▶ **Try it**: From the entries that follow, work out how many lines contain "haloInner". Write the number only.

▶ **Exercise inputs**:
BEGIN

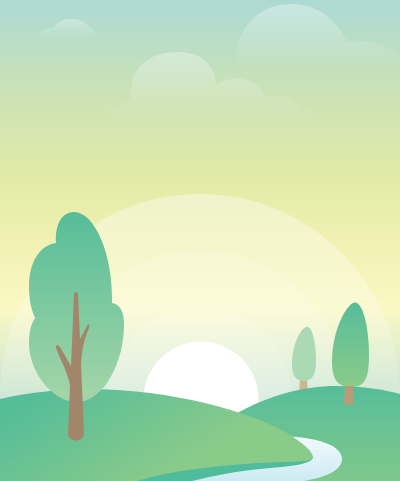
<!DOCTYPE html>
<html lang="en">
<head>
<meta charset="utf-8">
<title>Sunrise over the hills</title>
<style>
:root {
  --sky-top: #acdad3;
  --sky-lime: #e2eba6;
  --sky-cream: #fbf8c4;
  --sky-mist: #c5e3d0;
  --leaf-dark: #56bd98;
  --leaf-light: #a5d5a8;
  --grass: #8bcb8a;
  --bank: #4fbd9b;
  --trunk: #a1866a;
  --trunk-light: #b89b78;
  --trunk-pale: #c9b795;
  --water: #cdeaf3;
  --white: #fff;
}
html, body { margin: 0; overflow: hidden; }
.scene { display: block; width: 400px; height: 481px; }
</style>
</head>
<body>
<svg class="scene" viewBox="0 0 400 481" role="img" aria-label="Sun rising behind green hills with trees and a stream">
  <defs>
    <linearGradient id="sky" x1="0" y1="0" x2="0" y2="400" gradientUnits="userSpaceOnUse">
      <stop offset="0" stop-color="var(--sky-top)"/>
      <stop offset=".23" stop-color="#cbe2b6"/>
      <stop offset=".45" stop-color="var(--sky-lime)"/>
      <stop offset=".6" stop-color="#f0f1b2"/>
      <stop offset=".77" stop-color="var(--sky-cream)"/>
      <stop offset=".87" stop-color="#e3efcb"/>
      <stop offset="1" stop-color="var(--sky-mist)"/>
    </linearGradient>
    <linearGradient id="cloud" x1="0" y1="0" x2="0" y2="1">
      <stop offset="0" stop-color="var(--white)" stop-opacity=".34"/>
      <stop offset="1" stop-color="var(--white)" stop-opacity="0"/>
    </linearGradient>
    <linearGradient id="halo" x1="0" y1="0" x2="0" y2="1">
      <stop offset="0" stop-color="var(--white)" stop-opacity=".38"/>
      <stop offset=".55" stop-color="var(--white)" stop-opacity=".14"/>
      <stop offset="1" stop-color="var(--white)" stop-opacity=".1"/>
    </linearGradient>
    <linearGradient id="haloInner" x1="0" y1="0" x2="0" y2="1">
      <stop offset="0" stop-color="var(--white)" stop-opacity=".12"/>
      <stop offset="1" stop-color="var(--white)" stop-opacity=".18"/>
    </linearGradient>
    <linearGradient id="hillLeft" x1="60" y1="385" x2="130" y2="500" gradientUnits="userSpaceOnUse">
      <stop offset="0" stop-color="var(--leaf-dark)"/>
      <stop offset="1" stop-color="var(--grass)"/>
    </linearGradient>
    <linearGradient id="hillRight" x1="0" y1="386" x2="0" y2="481" gradientUnits="userSpaceOnUse">
      <stop offset="0" stop-color="var(--leaf-dark)"/>
      <stop offset="1" stop-color="#80c88d"/>
    </linearGradient>
    <linearGradient id="stream" x1="300" y1="436" x2="300" y2="481" gradientUnits="userSpaceOnUse">
      <stop offset="0" stop-color="#f3fafc"/>
      <stop offset="1" stop-color="var(--water)"/>
    </linearGradient>
    <linearGradient id="crown" x1="0" y1="0" x2="0" y2="1">
      <stop offset="0" stop-color="var(--leaf-dark)"/>
      <stop offset="1" stop-color="var(--leaf-light)"/>
    </linearGradient>
    <linearGradient id="crownRight" x1="0" y1="0" x2="0" y2="1">
      <stop offset="0" stop-color="var(--leaf-dark)"/>
      <stop offset="1" stop-color="var(--grass)"/>
    </linearGradient>
  </defs>

  <rect id="sky-field" width="400" height="481" fill="url(#sky)"/>

  <g id="clouds" fill="url(#cloud)">
    <path d="M36 39C41 30 47 28 53 28C57 22 63 19 71 19C83 19 94 27 97 38Z"/>
    <path d="M235 64C236 28 258 4 291 4C316 4 336 18 347 42C366 38 387 44 400 57V66H235Z"/>
    <path d="M104 118C112 108 121 102 132 99C127 69 148 52 178 52C202 52 216 66 216 85C235 72 258 80 267 98C281 93 295 97 302 109C309 109 315 112 320 117Z"/>
  </g>

  <g id="sun">
    <circle cx="200" cy="394" r="200" fill="url(#halo)"/>
    <circle cx="200" cy="394" r="144" fill="url(#haloInner)"/>
    <circle cx="200" cy="399" r="92" fill="url(#haloInner)"/>
    <circle cx="201" cy="399" r="57.5" fill="var(--white)"/>
  </g>

  <path id="far-tree-trunk" d="M300 379H307L308 396H299Z" fill="var(--trunk-pale)"/>
  <path id="far-tree-crown" d="M306 327C312 325 316 342 316 361C316 375 312 381 304 381C296 381 292 376 292 364C292 347 299 330 306 327Z" fill="#abd9b4"/>

  <path id="right-hill" d="M225 420C264 396 302 386 337 386C360 386 382 389 400 394V481H225Z" fill="url(#hillRight)"/>

  <g id="right-tree">
    <path d="M353 303C362 298 369 326 369 355C369 378 365 387 351 387C337 387 332 379 332 361C332 335 343 309 353 303Z" fill="url(#crownRight)"/>
    <path d="M345 386H353L354 402C354 406 344 406 344 402Z" fill="var(--trunk-light)"/>
  </g>

  <path id="stream-water" d="M280 436C317 437 342 445 342 459C342 470 327 477 304 481H135L200 463Z" fill="url(#stream)"/>
  <path id="stream-bank" d="M313 457C313 463 297 466 270 468C237 471 212 476 192 481H130L180 455Z" fill="var(--bank)"/>
  <path id="left-hill" d="M0 399C30 392 62 389 92 389C170 390 249 410 290 435C304 444 312 451 313 457C312 463 292 461 258 463C210 466 169 471 137 481H0Z" fill="url(#hillLeft)"/>

  <g id="left-tree">
    <path d="M56 243C55 224 62 212 74 212C95 212 113 255 112 303C120 304 124 312 124 325C124 363 103 402 77 402C50 402 28 368 29 342C29 332 31 324 35 318C31 309 29 299 29 287C29 262 40 245 56 243Z" fill="url(#crown)"/>
    <path d="M68 433L70 385C67 370 59 357 56 348C55 345 58 344 60 347L71 366L74 295C74 291 78 291 78 295L80 339L87 326C88 323 91 325 89 328C84 339 82 350 81 364L84 433C84 443 68 443 68 433Z" fill="var(--trunk)"/>
  </g>
</svg>
</body>
</html>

END

▶ **Result**: 3